Assigned task: Search the data for the string "shirt" and extract every line where it appears.

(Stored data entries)
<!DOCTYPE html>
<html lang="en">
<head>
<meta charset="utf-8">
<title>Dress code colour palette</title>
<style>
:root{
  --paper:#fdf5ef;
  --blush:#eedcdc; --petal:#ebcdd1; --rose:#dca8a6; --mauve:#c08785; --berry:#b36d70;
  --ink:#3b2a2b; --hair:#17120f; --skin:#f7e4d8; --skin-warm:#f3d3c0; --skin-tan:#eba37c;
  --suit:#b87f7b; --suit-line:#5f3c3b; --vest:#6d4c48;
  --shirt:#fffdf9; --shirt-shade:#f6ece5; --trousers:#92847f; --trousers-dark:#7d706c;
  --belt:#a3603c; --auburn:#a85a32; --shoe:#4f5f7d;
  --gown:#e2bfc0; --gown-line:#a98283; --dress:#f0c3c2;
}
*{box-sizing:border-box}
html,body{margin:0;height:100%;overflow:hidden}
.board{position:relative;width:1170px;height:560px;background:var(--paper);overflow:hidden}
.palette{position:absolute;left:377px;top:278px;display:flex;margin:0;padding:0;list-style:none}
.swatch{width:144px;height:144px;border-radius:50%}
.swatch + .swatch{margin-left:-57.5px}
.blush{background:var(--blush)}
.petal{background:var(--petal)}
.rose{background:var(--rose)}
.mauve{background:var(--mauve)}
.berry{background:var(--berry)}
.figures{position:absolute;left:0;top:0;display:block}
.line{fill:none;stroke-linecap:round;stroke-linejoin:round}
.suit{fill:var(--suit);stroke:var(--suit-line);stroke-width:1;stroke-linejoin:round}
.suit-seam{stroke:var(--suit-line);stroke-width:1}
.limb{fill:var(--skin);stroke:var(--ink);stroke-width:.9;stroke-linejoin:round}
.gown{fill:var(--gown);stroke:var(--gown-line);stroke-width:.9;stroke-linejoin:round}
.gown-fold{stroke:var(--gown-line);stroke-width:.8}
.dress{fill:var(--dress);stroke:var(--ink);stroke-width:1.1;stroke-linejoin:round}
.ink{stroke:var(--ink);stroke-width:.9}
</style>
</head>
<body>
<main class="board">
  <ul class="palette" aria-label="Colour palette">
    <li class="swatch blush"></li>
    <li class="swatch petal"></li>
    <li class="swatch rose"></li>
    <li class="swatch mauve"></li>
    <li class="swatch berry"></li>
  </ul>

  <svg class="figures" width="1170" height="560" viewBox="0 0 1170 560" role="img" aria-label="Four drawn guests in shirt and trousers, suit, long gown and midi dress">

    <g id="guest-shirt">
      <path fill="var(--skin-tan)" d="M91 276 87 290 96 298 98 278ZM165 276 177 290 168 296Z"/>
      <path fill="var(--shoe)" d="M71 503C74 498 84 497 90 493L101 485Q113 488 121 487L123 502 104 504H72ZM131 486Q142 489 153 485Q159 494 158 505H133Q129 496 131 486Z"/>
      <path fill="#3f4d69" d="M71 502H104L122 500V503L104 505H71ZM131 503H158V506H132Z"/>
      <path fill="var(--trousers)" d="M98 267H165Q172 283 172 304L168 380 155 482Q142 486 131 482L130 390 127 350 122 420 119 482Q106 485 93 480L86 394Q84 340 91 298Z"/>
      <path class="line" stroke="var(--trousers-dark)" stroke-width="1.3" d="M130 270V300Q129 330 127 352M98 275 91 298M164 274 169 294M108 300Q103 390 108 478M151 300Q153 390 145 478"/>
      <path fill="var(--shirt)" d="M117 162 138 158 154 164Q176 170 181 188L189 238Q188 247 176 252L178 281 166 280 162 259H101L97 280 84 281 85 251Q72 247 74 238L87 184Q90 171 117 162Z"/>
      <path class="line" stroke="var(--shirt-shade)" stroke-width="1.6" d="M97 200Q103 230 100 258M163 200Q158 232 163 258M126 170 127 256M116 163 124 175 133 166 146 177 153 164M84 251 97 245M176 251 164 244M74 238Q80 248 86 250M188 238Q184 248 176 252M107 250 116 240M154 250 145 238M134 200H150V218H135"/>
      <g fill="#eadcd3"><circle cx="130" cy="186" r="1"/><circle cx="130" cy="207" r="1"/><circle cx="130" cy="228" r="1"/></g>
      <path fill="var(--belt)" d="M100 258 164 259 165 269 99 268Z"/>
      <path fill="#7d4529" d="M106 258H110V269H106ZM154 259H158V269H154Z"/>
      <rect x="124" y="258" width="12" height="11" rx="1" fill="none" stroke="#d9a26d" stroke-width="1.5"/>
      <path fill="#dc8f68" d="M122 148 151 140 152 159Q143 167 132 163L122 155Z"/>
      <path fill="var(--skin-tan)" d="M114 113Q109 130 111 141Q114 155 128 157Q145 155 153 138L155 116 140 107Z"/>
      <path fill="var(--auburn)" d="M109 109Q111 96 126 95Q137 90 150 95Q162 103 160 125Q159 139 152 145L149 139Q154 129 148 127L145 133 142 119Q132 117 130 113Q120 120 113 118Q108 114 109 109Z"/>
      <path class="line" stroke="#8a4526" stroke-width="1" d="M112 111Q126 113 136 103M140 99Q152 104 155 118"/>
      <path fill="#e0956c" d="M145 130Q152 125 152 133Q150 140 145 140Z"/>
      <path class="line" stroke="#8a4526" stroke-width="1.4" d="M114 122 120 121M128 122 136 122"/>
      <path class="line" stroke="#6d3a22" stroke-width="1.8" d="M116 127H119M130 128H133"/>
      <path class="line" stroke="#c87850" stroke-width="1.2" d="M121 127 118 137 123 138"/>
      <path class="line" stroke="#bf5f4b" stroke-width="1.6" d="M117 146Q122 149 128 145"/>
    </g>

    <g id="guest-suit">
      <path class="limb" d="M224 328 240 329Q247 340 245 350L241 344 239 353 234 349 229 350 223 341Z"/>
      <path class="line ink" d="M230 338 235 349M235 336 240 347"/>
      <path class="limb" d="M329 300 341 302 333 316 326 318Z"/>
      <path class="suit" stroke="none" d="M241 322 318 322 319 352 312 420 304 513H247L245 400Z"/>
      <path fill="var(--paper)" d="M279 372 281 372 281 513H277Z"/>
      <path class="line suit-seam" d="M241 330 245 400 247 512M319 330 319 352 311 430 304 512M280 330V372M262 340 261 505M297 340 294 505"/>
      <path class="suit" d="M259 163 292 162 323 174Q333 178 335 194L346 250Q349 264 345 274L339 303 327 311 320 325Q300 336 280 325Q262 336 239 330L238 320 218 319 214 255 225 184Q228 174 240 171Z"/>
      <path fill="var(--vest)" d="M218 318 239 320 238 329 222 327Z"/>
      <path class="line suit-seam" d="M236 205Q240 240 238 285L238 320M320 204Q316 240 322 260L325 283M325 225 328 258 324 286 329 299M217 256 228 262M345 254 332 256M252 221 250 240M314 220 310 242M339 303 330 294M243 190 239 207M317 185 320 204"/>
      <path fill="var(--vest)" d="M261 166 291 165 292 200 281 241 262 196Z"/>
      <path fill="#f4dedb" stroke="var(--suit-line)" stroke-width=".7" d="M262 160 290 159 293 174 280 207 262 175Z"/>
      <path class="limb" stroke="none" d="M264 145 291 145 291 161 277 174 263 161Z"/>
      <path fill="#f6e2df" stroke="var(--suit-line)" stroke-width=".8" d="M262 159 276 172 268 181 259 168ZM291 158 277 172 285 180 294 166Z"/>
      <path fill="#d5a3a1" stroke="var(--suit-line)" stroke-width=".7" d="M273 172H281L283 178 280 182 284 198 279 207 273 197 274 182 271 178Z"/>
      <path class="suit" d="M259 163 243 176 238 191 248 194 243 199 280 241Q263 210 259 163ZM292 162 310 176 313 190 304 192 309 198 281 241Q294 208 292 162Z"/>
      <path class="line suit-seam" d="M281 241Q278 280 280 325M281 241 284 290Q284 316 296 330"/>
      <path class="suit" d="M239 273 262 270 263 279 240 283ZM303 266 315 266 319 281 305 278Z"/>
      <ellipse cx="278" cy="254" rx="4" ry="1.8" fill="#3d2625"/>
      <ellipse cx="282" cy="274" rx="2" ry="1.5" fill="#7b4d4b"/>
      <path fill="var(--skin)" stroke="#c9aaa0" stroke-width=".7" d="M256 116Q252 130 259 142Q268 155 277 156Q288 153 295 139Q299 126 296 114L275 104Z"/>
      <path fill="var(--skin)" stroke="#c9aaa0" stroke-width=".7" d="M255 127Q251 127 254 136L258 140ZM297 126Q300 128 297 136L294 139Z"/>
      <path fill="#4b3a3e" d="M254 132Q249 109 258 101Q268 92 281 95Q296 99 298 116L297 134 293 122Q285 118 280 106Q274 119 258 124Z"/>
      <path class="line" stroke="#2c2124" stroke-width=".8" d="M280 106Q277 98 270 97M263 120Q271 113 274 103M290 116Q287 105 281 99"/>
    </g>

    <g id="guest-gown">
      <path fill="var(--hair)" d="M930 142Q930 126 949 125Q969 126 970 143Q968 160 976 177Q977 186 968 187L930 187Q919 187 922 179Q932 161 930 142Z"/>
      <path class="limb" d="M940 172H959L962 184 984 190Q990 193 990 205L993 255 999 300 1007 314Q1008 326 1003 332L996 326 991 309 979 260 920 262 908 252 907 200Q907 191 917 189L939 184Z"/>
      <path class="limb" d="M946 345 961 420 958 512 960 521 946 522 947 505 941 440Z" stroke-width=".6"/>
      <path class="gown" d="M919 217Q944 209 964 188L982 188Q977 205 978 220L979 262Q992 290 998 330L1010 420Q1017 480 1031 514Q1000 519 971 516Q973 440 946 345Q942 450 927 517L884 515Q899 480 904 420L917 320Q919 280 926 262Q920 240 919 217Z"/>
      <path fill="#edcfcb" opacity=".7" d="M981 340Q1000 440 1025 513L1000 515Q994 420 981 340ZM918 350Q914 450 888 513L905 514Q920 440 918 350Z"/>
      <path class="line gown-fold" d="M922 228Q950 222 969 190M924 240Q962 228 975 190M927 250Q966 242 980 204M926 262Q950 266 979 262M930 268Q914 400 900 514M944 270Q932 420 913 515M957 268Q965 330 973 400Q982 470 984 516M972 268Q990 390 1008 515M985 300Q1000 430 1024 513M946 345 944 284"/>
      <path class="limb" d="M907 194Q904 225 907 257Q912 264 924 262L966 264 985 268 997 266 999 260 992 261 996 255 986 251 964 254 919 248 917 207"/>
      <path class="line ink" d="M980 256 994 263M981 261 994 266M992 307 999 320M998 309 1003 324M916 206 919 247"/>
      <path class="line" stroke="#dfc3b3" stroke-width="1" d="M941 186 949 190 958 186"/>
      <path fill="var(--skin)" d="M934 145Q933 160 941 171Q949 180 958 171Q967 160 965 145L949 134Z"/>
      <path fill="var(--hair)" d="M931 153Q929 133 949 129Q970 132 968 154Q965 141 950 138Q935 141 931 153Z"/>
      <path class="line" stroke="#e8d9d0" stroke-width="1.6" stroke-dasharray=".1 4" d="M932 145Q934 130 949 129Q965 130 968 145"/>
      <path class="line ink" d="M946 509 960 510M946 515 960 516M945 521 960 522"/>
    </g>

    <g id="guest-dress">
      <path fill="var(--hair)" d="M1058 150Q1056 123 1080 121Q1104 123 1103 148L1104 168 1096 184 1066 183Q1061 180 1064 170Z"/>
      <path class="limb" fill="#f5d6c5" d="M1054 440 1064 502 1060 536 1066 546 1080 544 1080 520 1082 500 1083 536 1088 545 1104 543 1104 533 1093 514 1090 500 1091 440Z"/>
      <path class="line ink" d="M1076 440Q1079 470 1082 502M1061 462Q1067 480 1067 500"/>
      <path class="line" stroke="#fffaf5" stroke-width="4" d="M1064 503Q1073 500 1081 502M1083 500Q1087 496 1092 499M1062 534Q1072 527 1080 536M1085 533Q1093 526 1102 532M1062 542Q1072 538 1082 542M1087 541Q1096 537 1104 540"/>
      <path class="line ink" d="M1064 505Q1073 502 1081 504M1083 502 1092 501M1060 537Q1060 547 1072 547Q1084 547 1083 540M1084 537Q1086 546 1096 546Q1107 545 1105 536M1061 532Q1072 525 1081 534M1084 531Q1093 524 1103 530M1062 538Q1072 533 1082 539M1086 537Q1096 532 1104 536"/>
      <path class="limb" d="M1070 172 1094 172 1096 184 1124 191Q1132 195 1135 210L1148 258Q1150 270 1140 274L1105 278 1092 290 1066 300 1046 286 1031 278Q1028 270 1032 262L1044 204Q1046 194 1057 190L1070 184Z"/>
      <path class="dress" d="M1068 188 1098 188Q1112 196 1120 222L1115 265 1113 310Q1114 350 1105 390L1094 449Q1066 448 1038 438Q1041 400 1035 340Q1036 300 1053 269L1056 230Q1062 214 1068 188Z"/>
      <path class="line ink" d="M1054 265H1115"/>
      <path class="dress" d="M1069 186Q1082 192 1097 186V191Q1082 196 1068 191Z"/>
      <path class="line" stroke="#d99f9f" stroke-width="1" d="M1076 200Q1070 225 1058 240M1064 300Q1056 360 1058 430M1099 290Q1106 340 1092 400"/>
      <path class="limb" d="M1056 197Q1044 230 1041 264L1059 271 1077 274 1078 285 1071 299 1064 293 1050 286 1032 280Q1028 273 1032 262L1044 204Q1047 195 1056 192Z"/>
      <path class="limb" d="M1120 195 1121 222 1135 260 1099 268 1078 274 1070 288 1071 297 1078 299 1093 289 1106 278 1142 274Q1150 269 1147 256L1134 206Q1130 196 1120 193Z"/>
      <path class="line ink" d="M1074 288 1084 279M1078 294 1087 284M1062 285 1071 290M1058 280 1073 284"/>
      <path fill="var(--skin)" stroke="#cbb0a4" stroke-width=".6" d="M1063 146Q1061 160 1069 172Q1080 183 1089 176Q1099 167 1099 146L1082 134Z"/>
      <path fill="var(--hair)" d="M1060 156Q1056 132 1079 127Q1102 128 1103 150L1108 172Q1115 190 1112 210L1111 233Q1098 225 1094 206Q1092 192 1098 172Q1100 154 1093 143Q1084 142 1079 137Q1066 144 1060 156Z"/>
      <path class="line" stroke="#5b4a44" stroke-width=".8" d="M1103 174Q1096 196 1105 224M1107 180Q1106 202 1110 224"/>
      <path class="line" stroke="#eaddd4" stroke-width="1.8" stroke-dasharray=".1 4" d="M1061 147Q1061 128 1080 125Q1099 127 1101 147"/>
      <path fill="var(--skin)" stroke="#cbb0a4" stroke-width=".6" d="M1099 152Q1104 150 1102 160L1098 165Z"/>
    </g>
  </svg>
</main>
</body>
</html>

Answer section:
  --shirt:#fffdf9; --shirt-shade:#f6ece5; --trousers:#92847f; --trousers-dark:#7d706c;
  <svg class="figures" width="1170" height="560" viewBox="0 0 1170 560" role="img" aria-label="Four drawn guests in shirt and trousers, suit, long gown and midi dress">
    <g id="guest-shirt">
      <path fill="var(--shirt)" d="M117 162 138 158 154 164Q176 170 181 188L189 238Q188 247 176 252L178 281 166 280 162 259H101L97 280 84 281 85 251Q72 247 74 238L87 184Q90 171 117 162Z"/>
      <path class="line" stroke="var(--shirt-shade)" stroke-width="1.6" d="M97 200Q103 230 100 258M163 200Q158 232 163 258M126 170 127 256M116 163 124 175 133 166 146 177 153 164M84 251 97 245M176 251 164 244M74 238Q80 248 86 250M188 238Q184 248 176 252M107 250 116 240M154 250 145 238M134 200H150V218H135"/>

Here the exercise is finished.